You can highlight your editable area on the map by turning on the layer for Editable Area.


Some roads within your editable area may have further restrictions. Review all the sections of the Editing restrictions page for more information.

Recent drives
Waze records your drives when it is operating with or without navigating to a destination. You can see a history of those drives in the editor. Make sure you have no roads or landmarks selected, and click the Drives link in the side panel.

Short drives are usually added to the Drives list almost immediately. Longer drives may take a day or two to appear.

After a certain period of time, these drives expire. They may still show in your drives list, but Waze will no longer remember the drive details, and the editing area will be removed, unless there is a more recent drive.

You can tell the difference between recent drives and expired drives in the Drives panel. Recent drives are a clickable link which will show the path of the drive. Expired drives show the summary (date, elapsed time, length), but you can't click them.

Editable Area expiration
An editable area will expire 90 days from date of the drive OR the last day of the month, whichever is LATER.


Map Editing Basics

The Waze Map Editor editor was designed to be used without much documentation, but this list will give the quick basics for drawing a new road, roundabout, or landmark

  1. Click the item you want to create under the drawing button Wme button add.png
    • For a road, click to start drawing, click to add a geometry Node as you follow a path, and double-click (or shift-click) to end drawing
    • For a roundabout, click at the center of the roundabout and move the mouse to size it. Click to create it. Note there must be roads leading into the roundabout first.
    • For a landmark, or POI (Point of Interest), click to start the landmark and click as you follow the outline of the area. Double-click to end drawing.
  2. For each object, there are details you need to enter before saving, such as the city, street name, direction and level, or landmark type for landmarks.
  3. Click the Save button

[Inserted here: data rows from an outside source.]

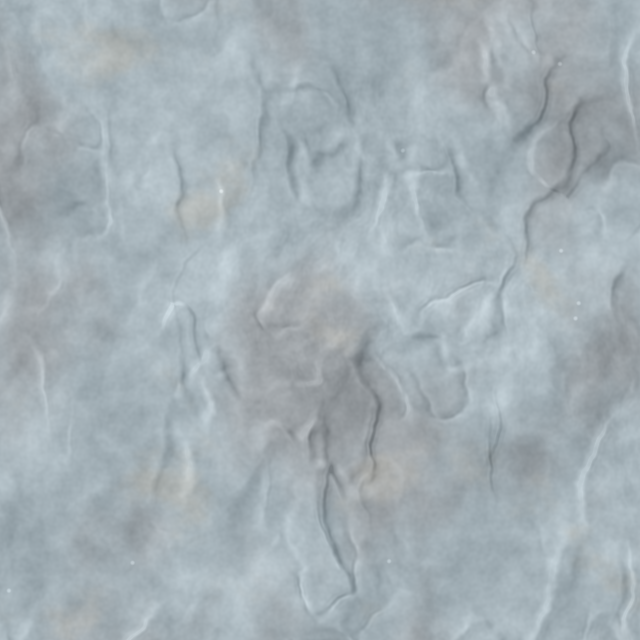
This texture is drawn by a Shadertoy shader. Its source:

```glsl
// Pale blue-grey cleft slate with flaked ledges, ragged chips and faint warm stains.

const vec3 COOL_STONE  = vec3(0.654, 0.707, 0.734);
const vec3 MAUVE_STONE = vec3(0.602, 0.620, 0.634);
const vec3 OCHRE_STAIN = vec3(0.700, 0.690, 0.655);
const vec2 LIGHT_RUN   = vec2(0.85, -0.53); // direction the light travels
const vec2 LEDGE_FREQ  = vec2(3.9, 1.9);    // ledges run mostly upright
const int   LEDGE_LAYERS = 5;
const float LEDGE_EDGE   = 0.018;
const float WARP         = 0.10;
const float RAGGED       = 0.016;
const float RELIEF       = 2.0;
const float CHIP_CELLS   = 3.0;
const float CHIP_CHANCE  = 0.30;
const float FINE_STEP    = 0.0026;
const float WIDE_STEP    = 0.010;
const float FINE_GAIN    = 0.115;
const float WIDE_GAIN    = 0.034;
const float CLOUD_TONE   = 0.175;
const float MOTTLE_TONE  = 0.105;
const float GRAIN_TONE   = 0.022;
const float SPECK_CELLS  = 45.0;

float hash(vec2 p) {
    vec3 q = fract(vec3(p.xyx) * 0.1031);
    q += dot(q, q.yzx + 33.33);
    return fract((q.x + q.y) * q.z);
}

vec2 hash2(vec2 p) {
    return vec2(hash(p + 17.3), hash(p + 71.9));
}

float cornerSlope(vec2 cell, vec2 offset) {
    float angle = 6.2832 * hash(cell);
    return dot(vec2(cos(angle), sin(angle)), offset);
}

// Gradient noise, centred on zero
float noise(vec2 p) {
    vec2 i = floor(p), f = fract(p);
    vec2 u = f * f * f * (f * (f * 6.0 - 15.0) + 10.0);
    vec2 e = vec2(1.0, 0.0);
    return mix(mix(cornerSlope(i, f), cornerSlope(i + e.xy, f - e.xy), u.x),
               mix(cornerSlope(i + e.yx, f - e.yx), cornerSlope(i + e.xx, f - e.xx), u.x), u.y);
}

float fbm(vec2 p, int octaves) {
    float sum = 0.0, amp = 0.5;
    for (int i = 0; i < octaves; i++) {
        sum += amp * noise(p);
        p = mat2(1.6, 1.2, -1.2, 1.6) * p + 13.7;
        amp *= 0.5;
    }
    return sum;
}

// Scattered flakes with broken outlines, some sides sunk into the stone
float chips(vec2 p, vec2 jag) {
    vec2 ragged = p + 1.3 * jag + 0.05 * vec2(noise(p * 9.0 + 5.0), noise(p * 9.0 + 40.0));
    float exposure = smoothstep(-0.35, 0.25, noise(p * 8.0 + 14.0));
    vec2 home = floor(p * CHIP_CELLS);
    float h = 0.0;
    for (int y = -1; y <= 1; y++)
    for (int x = -1; x <= 1; x++) {
        vec2 cell = home + vec2(x, y);
        if (hash(cell + 3.1) > CHIP_CHANCE) continue;
        vec2 q = ragged - (cell + 0.15 + 0.7 * hash2(cell)) / CHIP_CELLS;
        float tilt = 0.9 * (hash(cell + 9.4) - 0.7);
        q = mat2(cos(tilt), sin(tilt), -sin(tilt), cos(tilt)) * q;
        q /= mix(0.55, 1.15, hash(cell + 29.0));
        float leaf = abs(q.x) / 0.050 + q.y * q.y / 0.0056 - 1.0;
        h += 1.1 * exposure * smoothstep(0.13, -0.16, leaf);
    }
    return h;
}

// Stone surface: partial ledges with raised lips, creases, wrinkles and chips
float height(vec2 p) {
    vec2 jag = RAGGED * vec2(fbm(p * 17.0 + 8.0, 3), fbm(p * 17.0 + 61.0, 3));
    vec2 w = p + 1.5 * jag + WARP * vec2(fbm(p * 3.5 + 2.0, 3), fbm(p * 3.5 + 31.0, 3));
    float h = chips(p, jag);
    for (int i = 0; i < LEDGE_LAYERS; i++) {
        float seed = 19.7 * float(i) + 4.0;
        float level = fbm(w * LEDGE_FREQ + seed, 3) / LEDGE_EDGE;
        float presence = smoothstep(-0.02, 0.40, noise(p * 3.7 + seed * 1.7));
        h += presence * (smoothstep(-1.0, 1.0, level) + 0.5 * exp(-level * level));
    }
    // Small curled creases appear in clusters
    float crease = fbm(w * vec2(9.0, 8.0) + 33.0, 2) / 0.035;
    h -= 0.6 * smoothstep(0.02, 0.35, noise(p * 5.0 + 44.0)) * exp(-crease * crease);
    float roughness = 0.4 + smoothstep(-0.15, 0.4, noise(p * 2.7 + 63.0));
    return h + RELIEF * roughness * fbm(w * vec2(9.0, 6.0) + 51.0, 5);
}

float slope(vec2 p, float reach) {
    return height(p + LIGHT_RUN * reach) - height(p - LIGHT_RUN * reach);
}

// Rare pale mineral dots
float specks(vec2 p) {
    vec2 cell = floor(p * SPECK_CELLS);
    vec2 q = fract(p * SPECK_CELLS) - 0.3 - 0.4 * hash2(cell);
    return step(hash(cell + 8.0), 0.005) * smoothstep(0.22, 0.04, length(q));
}

void mainImage(out vec4 fragColor, in vec2 fragCoord) {
    vec2 p = fragCoord / iResolution.y;

    // Broad colour zones
    float mauve = smoothstep(-0.06, 0.24, fbm(p * vec2(3.0, 2.2) + 7.0, 5));
    vec3 color = mix(COOL_STONE, MAUVE_STONE, 0.9 * mauve);
    float stain = smoothstep(0.13, 0.38, fbm(p * vec2(5.0, 6.0) + 90.0, 5));
    color = mix(color, OCHRE_STAIN, 0.5 * stain);

    // Cloudy tone, mottling and fine grain
    color += CLOUD_TONE * fbm(p * 4.5 + 23.0, 4);
    color += MOTTLE_TONE * fbm(p * 26.0 + 77.0, 4);
    color += GRAIN_TONE * noise(p * 115.0);

    // Side lighting with soft shadows
    float shade = FINE_GAIN * slope(p, FINE_STEP) + WIDE_GAIN * slope(p, WIDE_STEP);
    color += clamp(shade, -0.18, 0.09);
    color += 0.11 * specks(p);

    fragColor = vec4(clamp(color, 0.0, 1.0), 1.0);
}
```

You can also modify or delete existing map objects. You do this by selecting an object, then modifying its geometry, location or properties. What is possible with each object depends on the type of object. The Editing manual is where you will find all the details necessary to understand all the editor functionality.


Permalink

Wme permalink highlight.jpg

Template:Permalink


Tip: You can change the display name of a link in the forums by using the following format:

[url=URL LINK]YOUR TEXT HERE[/url]


Keyboard Shortcuts

When using Waze Map Editor, there are a number of keyboard shortcuts available to make editing the map a bit easier if you prefer the keyboard over the mouse. Below are the default keyboard shortcuts. You can customize some keyboard shortcuts by bringing up the keyboard shortcuts help window (with the ? key), select a shortcut, and then press the single key you want to use instead of the default key. This affects the current browser and computer only. This shortcut information is not stored on the server, so you would have to repeat this for each computer and browser you use.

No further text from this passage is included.